_WHAT THIS TASK INVOLVES_:
From the first line to the last, repeat the records exactly and skip the pictures.

_RECORDS SHOWN_:

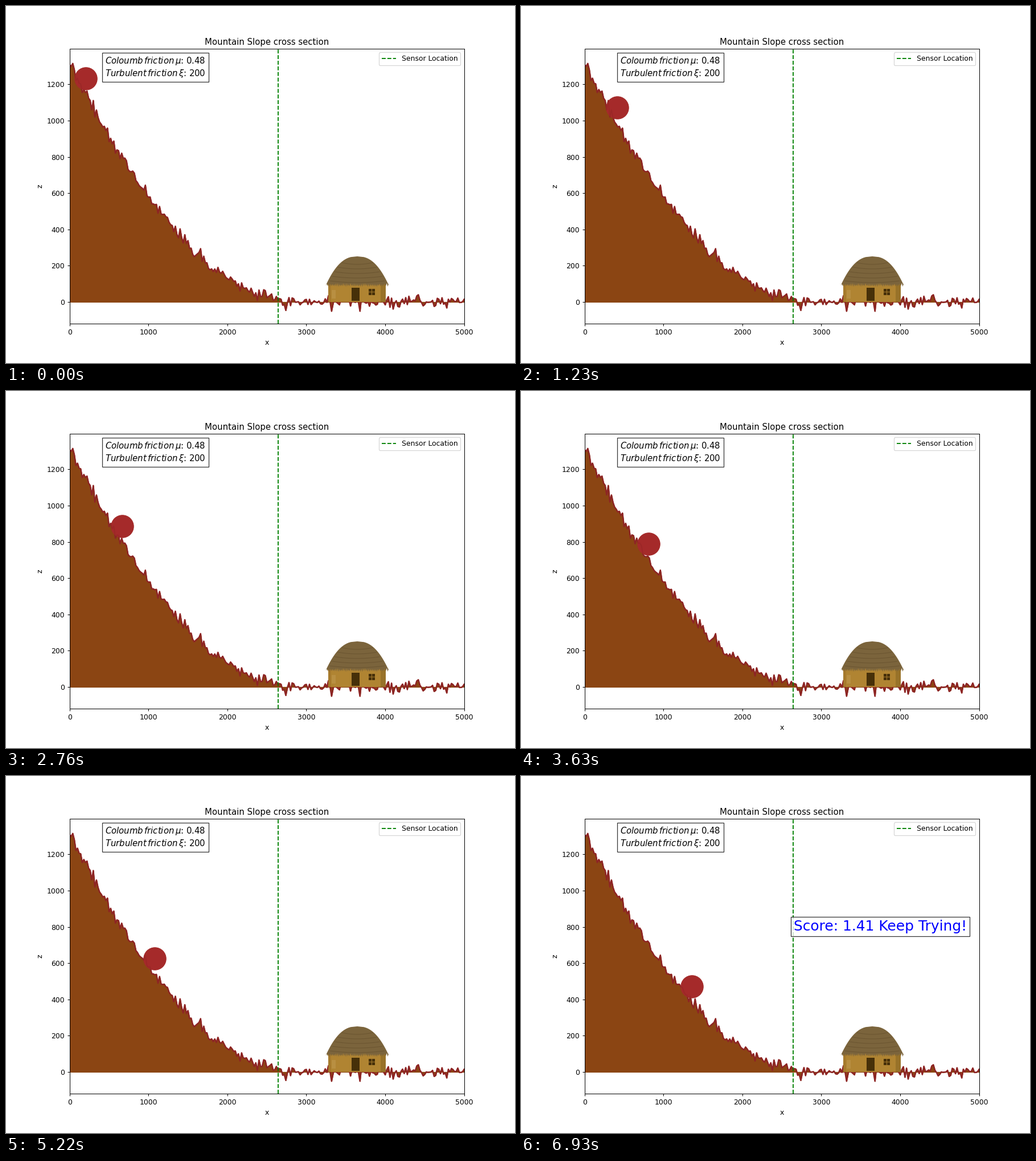
Recreate the animation shown at these times as a matplotlib script. Size 894 px wide and 626 px high, loop 8000 ms.

```python
import math

import matplotlib.pyplot as plt
import numpy as np
from matplotlib.animation import FuncAnimation
from matplotlib.patches import Polygon, Rectangle
from matplotlib.transforms import Affine2D

W, H, DPI = 894, 626, 89.4
FRAMES, INTERVAL = 250, 32
STEP_MS, LAST_STEP = 30, 231
PEAK, FOOT = 1320, 2800

# The small margin keeps the canvas from rounding down a pixel
fig, ax = plt.subplots(figsize=((W + 0.01) / DPI, (H + 0.01) / DPI), dpi=DPI)
pixels = Affine2D().scale(1 / W, -1 / H).translate(0, 1) + fig.transFigure
rng = np.random.default_rng(4)


def slope(x):
    return PEAK * np.clip(1 - x / FOOT, 0, 1) ** 1.85


def poly(points, color):
    ax.add_patch(Polygon(points, color=color, lw=0, zorder=4,
                         transform=pixels))


def rect(x0, y0, x1, y1, color):
    ax.add_patch(Rectangle((x0, y0), x1 - x0, y1 - y0, color=color, lw=0,
                           zorder=4, transform=pixels))


def draw_terrain():
    x = np.arange(0, 5001, 20)
    z = slope(x) + np.clip(rng.normal(0, 18, x.size), -51, 54)
    ax.fill_between(x, z, color="saddlebrown", zorder=1)
    ax.plot(x, z, color="#922626", lw=2, zorder=2)
    # Faint trace of the ground across the ball
    ax.plot(x, z, color="#802020", lw=1.5, alpha=0.25, zorder=3.5)


def roof_half(y):
    return 54 * ((y - 439) / 48) ** 0.42


def draw_hut():
    mid = 617
    # Walls
    rect(566, 484, 667, 519.5, "#b08432")
    rect(566, 484, 571, 519.5, "#a67a2c")
    rect(572, 498, 579, 513, "#b88f42")
    rect(658, 484, 667, 519.5, "#987229")
    # Door and window
    rect(607, 494, 620.5, 517, "#463009")
    rect(637, 496.5, 648, 507, "#463009")
    rect(642, 496.5, 643, 507, "#a67a2c")
    rect(637, 501, 648, 502, "#a67a2c")
    # Thatched roof with ragged eaves
    y = np.linspace(439, 487, 40)
    half = roof_half(y)
    eaves = np.linspace(mid + 55, mid - 55, 70)
    ragged = 487 + 4.5 * (np.arange(70) % 2) + rng.uniform(-1, 1, 70)
    xs = np.concatenate([mid - half[::-1], mid + half, eaves])
    ys = np.concatenate([y[::-1], y, ragged])
    poly(np.column_stack([xs, ys]), "#7b643c")
    for y in range(450, 485, 8):
        x = np.linspace(-1, 1, 40)
        ax.plot(mid + 0.93 * roof_half(y) * x, y + 3 - 3 * x ** 2,
                color="#6b5531", lw=0.8, zorder=4.5, transform=pixels)


def boxed(x, z, text, **style):
    return ax.text(x, z, text, va="center", zorder=5,
                   bbox=dict(facecolor="white", alpha=0.8), **style)


draw_terrain()
draw_hut()
ax.set(xlim=(0, 5000), ylim=(-120, 1396), xlabel="x", ylabel="z",
       title="Mountain Slope cross section")
sensor = ax.axvline(2640, color="green", ls="--", label="Sensor Location")
ax.legend(handles=[sensor], loc="upper right")
boxed(450, 1294, "$Coloumb\\/friction\\/\\mu$: 0.48\n"
                 "$Turbulent\\/friction\\/\\xi$: 200", fontsize=12)
score = boxed(3750, 801, "Score: 1.41 Keep Trying!", fontsize=20,
              color="blue", ha="center")
ball, = ax.plot([], [], "o", color="brown", ms=31.6, zorder=3)


def update(frame):
    step = min(math.ceil(frame * INTERVAL / STEP_MS), LAST_STEP)
    x = 205 + 5 * step
    ball.set_data([x], [slope(x) + 86])
    score.set_visible(step == LAST_STEP)
    return ball, score


anim = FuncAnimation(fig, update, frames=FRAMES, interval=INTERVAL,
                     repeat=True, repeat_delay=0)
plt.show()
```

_ANSWER TO THIS EXERCISE_:
Recreate the animation shown at these times as a matplotlib script. Size 894 px wide and 626 px high, loop 8000 ms.

```python
import math

import matplotlib.pyplot as plt
import numpy as np
from matplotlib.animation import FuncAnimation
from matplotlib.patches import Polygon, Rectangle
from matplotlib.transforms import Affine2D

W, H, DPI = 894, 626, 89.4
FRAMES, INTERVAL = 250, 32
STEP_MS, LAST_STEP = 30, 231
PEAK, FOOT = 1320, 2800

# The small margin keeps the canvas from rounding down a pixel
fig, ax = plt.subplots(figsize=((W + 0.01) / DPI, (H + 0.01) / DPI), dpi=DPI)
pixels = Affine2D().scale(1 / W, -1 / H).translate(0, 1) + fig.transFigure
rng = np.random.default_rng(4)


def slope(x):
    return PEAK * np.clip(1 - x / FOOT, 0, 1) ** 1.85


def poly(points, color):
    ax.add_patch(Polygon(points, color=color, lw=0, zorder=4,
                         transform=pixels))


def rect(x0, y0, x1, y1, color):
    ax.add_patch(Rectangle((x0, y0), x1 - x0, y1 - y0, color=color, lw=0,
                           zorder=4, transform=pixels))


def draw_terrain():
    x = np.arange(0, 5001, 20)
    z = slope(x) + np.clip(rng.normal(0, 18, x.size), -51, 54)
    ax.fill_between(x, z, color="saddlebrown", zorder=1)
    ax.plot(x, z, color="#922626", lw=2, zorder=2)
    # Faint trace of the ground across the ball
    ax.plot(x, z, color="#802020", lw=1.5, alpha=0.25, zorder=3.5)


def roof_half(y):
    return 54 * ((y - 439) / 48) ** 0.42


def draw_hut():
    mid = 617
    # Walls
    rect(566, 484, 667, 519.5, "#b08432")
    rect(566, 484, 571, 519.5, "#a67a2c")
    rect(572, 498, 579, 513, "#b88f42")
    rect(658, 484, 667, 519.5, "#987229")
    # Door and window
    rect(607, 494, 620.5, 517, "#463009")
    rect(637, 496.5, 648, 507, "#463009")
    rect(642, 496.5, 643, 507, "#a67a2c")
    rect(637, 501, 648, 502, "#a67a2c")
    # Thatched roof with ragged eaves
    y = np.linspace(439, 487, 40)
    half = roof_half(y)
    eaves = np.linspace(mid + 55, mid - 55, 70)
    ragged = 487 + 4.5 * (np.arange(70) % 2) + rng.uniform(-1, 1, 70)
    xs = np.concatenate([mid - half[::-1], mid + half, eaves])
    ys = np.concatenate([y[::-1], y, ragged])
    poly(np.column_stack([xs, ys]), "#7b643c")
    for y in range(450, 485, 8):
        x = np.linspace(-1, 1, 40)
        ax.plot(mid + 0.93 * roof_half(y) * x, y + 3 - 3 * x ** 2,
                color="#6b5531", lw=0.8, zorder=4.5, transform=pixels)


def boxed(x, z, text, **style):
    return ax.text(x, z, text, va="center", zorder=5,
                   bbox=dict(facecolor="white", alpha=0.8), **style)


draw_terrain()
draw_hut()
ax.set(xlim=(0, 5000), ylim=(-120, 1396), xlabel="x", ylabel="z",
       title="Mountain Slope cross section")
sensor = ax.axvline(2640, color="green", ls="--", label="Sensor Location")
ax.legend(handles=[sensor], loc="upper right")
boxed(450, 1294, "$Coloumb\\/friction\\/\\mu$: 0.48\n"
                 "$Turbulent\\/friction\\/\\xi$: 200", fontsize=12)
score = boxed(3750, 801, "Score: 1.41 Keep Trying!", fontsize=20,
              color="blue", ha="center")
ball, = ax.plot([], [], "o", color="brown", ms=31.6, zorder=3)


def update(frame):
    step = min(math.ceil(frame * INTERVAL / STEP_MS), LAST_STEP)
    x = 205 + 5 * step
    ball.set_data([x], [slope(x) + 86])
    score.set_visible(step == LAST_STEP)
    return ball, score


anim = FuncAnimation(fig, update, frames=FRAMES, interval=INTERVAL,
                     repeat=True, repeat_delay=0)
plt.show()
```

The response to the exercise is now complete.